• [ACTION ITEM]:
Copy all the lines of the data that include the word "document".

• [DATA FOR ANALYSIS]:
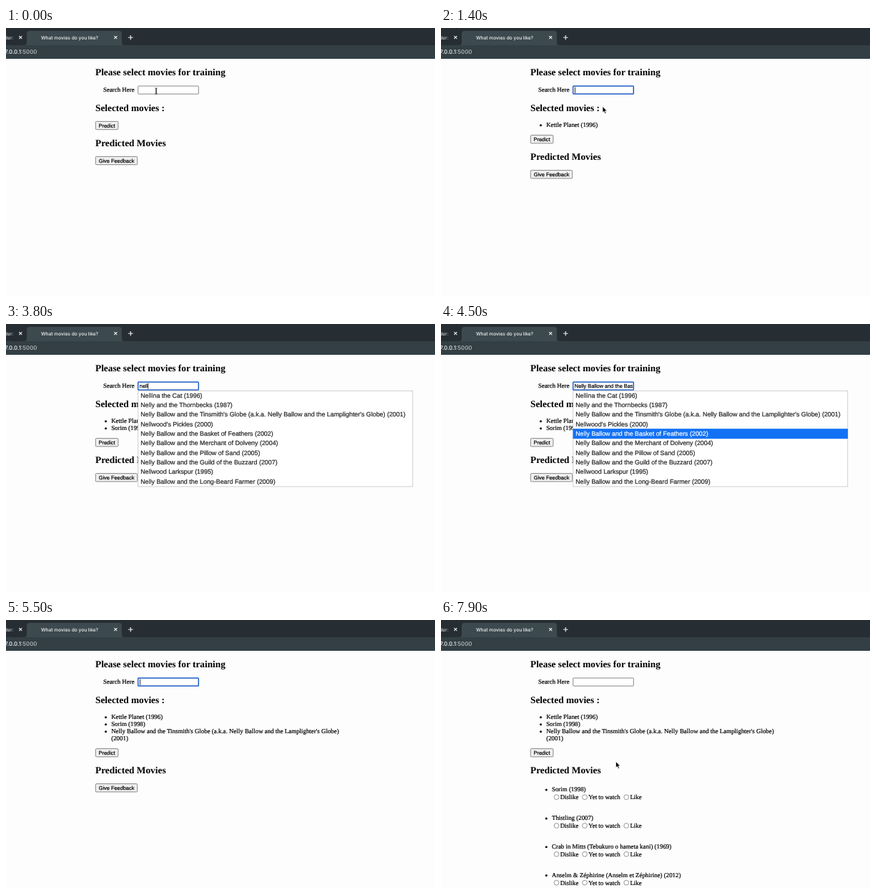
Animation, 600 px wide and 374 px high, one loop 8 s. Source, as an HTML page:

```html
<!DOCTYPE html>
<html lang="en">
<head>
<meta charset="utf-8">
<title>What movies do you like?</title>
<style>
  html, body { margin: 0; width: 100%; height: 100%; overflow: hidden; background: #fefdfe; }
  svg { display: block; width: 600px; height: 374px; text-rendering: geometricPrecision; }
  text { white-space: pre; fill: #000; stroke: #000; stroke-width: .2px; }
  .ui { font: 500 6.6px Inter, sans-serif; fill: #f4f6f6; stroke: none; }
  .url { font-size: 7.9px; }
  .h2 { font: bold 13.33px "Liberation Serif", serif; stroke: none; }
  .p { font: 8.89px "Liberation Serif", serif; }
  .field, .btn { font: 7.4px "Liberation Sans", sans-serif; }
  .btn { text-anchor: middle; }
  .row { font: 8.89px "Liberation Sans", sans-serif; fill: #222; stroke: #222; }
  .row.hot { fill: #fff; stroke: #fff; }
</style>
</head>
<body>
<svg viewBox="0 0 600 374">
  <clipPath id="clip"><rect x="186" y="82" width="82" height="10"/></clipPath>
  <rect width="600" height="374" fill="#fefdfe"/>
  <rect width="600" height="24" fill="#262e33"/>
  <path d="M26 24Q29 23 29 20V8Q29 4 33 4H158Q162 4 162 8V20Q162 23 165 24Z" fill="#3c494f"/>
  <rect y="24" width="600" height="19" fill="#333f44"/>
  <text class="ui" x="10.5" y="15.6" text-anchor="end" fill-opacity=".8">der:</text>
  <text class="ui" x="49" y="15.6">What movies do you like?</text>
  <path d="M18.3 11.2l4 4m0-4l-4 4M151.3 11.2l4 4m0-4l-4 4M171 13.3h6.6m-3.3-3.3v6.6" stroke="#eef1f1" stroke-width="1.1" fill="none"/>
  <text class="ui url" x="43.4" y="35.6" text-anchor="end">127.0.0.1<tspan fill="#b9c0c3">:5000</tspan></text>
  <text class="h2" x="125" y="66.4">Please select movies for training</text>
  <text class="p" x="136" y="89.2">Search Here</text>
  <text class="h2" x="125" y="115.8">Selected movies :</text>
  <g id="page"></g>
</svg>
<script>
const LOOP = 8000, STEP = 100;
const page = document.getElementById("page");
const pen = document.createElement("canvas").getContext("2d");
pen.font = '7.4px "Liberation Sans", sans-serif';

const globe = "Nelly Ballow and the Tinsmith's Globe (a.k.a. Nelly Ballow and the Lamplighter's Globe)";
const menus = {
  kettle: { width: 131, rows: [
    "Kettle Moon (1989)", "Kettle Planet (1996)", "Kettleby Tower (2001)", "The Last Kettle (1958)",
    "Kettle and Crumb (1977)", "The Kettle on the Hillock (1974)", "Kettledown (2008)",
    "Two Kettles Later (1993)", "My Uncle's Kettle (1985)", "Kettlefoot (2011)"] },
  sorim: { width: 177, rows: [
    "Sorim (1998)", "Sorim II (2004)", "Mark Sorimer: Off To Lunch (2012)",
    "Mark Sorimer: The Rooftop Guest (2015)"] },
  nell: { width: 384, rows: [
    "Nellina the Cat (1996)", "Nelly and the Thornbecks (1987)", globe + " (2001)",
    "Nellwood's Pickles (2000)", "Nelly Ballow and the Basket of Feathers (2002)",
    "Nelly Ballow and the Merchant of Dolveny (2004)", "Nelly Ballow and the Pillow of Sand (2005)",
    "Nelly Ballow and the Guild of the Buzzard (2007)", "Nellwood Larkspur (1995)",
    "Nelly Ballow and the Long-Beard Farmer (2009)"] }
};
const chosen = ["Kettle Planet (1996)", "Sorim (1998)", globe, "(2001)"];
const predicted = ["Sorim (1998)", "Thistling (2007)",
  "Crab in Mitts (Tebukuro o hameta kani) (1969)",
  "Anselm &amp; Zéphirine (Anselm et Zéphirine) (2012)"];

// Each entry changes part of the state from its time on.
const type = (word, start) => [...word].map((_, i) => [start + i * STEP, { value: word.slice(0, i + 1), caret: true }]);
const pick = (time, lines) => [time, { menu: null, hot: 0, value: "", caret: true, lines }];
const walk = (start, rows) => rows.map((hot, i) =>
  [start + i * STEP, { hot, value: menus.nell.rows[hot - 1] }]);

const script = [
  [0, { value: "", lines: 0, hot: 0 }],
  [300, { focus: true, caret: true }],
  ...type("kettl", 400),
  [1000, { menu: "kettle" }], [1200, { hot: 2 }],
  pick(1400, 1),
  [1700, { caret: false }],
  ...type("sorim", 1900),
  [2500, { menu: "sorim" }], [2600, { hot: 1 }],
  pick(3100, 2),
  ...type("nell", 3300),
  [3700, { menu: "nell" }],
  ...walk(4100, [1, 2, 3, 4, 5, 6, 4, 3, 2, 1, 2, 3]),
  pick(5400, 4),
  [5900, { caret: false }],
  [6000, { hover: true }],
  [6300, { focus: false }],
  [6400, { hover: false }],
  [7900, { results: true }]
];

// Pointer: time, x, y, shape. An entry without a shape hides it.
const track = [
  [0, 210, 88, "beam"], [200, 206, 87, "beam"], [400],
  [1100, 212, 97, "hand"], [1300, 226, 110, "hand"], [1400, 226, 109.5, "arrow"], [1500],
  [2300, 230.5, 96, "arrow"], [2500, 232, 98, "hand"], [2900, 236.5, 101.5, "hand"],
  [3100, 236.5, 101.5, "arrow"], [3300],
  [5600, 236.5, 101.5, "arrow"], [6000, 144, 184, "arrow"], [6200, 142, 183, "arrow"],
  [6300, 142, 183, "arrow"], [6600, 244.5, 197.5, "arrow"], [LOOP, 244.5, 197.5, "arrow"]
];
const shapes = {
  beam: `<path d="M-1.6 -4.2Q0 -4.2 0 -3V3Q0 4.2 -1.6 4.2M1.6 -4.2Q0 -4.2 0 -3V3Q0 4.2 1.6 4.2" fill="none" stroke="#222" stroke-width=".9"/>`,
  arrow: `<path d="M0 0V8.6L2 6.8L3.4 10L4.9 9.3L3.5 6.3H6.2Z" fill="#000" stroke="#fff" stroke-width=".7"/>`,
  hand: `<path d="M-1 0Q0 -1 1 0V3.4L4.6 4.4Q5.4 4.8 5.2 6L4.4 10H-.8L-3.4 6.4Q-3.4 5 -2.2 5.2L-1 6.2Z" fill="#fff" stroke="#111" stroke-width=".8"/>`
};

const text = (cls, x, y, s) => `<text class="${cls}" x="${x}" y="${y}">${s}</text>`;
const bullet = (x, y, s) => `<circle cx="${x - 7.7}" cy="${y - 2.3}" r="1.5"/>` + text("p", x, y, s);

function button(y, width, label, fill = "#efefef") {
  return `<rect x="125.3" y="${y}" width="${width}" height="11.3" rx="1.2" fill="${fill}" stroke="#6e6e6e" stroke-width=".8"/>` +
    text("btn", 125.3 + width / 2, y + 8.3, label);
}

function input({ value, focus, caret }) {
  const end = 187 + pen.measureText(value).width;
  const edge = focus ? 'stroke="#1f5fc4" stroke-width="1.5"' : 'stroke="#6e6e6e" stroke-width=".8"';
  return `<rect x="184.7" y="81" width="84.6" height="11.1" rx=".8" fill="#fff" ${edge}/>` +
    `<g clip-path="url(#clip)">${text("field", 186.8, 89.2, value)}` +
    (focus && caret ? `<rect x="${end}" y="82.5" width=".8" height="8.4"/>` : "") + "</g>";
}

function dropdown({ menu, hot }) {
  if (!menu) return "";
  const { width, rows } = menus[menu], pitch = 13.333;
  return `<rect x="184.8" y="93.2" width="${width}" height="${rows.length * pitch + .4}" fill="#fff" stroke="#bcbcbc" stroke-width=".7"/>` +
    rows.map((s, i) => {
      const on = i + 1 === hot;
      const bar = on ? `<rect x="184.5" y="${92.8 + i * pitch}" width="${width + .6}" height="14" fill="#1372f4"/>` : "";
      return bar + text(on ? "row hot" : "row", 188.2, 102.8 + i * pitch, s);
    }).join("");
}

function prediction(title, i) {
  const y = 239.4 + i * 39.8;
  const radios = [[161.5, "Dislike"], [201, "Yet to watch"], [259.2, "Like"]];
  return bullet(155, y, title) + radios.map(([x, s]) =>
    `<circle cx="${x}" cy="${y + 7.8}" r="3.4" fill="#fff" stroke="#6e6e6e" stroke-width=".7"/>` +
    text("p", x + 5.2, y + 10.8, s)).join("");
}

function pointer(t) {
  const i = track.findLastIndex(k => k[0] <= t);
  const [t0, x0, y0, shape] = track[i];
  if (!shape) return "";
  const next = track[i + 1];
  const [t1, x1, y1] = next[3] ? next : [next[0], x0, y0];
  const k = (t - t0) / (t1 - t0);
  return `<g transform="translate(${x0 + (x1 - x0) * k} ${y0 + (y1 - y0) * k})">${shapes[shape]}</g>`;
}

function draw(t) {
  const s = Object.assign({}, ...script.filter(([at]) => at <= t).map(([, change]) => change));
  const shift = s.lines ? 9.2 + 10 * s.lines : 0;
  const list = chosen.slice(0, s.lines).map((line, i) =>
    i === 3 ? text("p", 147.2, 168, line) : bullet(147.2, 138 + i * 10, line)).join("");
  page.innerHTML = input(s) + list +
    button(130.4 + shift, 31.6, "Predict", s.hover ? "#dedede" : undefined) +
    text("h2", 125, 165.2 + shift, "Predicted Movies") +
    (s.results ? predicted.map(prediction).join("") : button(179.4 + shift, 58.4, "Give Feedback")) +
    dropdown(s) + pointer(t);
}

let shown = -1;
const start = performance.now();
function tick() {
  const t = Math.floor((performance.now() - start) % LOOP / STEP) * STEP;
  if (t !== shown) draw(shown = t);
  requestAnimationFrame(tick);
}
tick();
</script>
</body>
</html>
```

• [ANSWER TO THIS PROBLEM]:
const page = document.getElementById("page");
const pen = document.createElement("canvas").getContext("2d");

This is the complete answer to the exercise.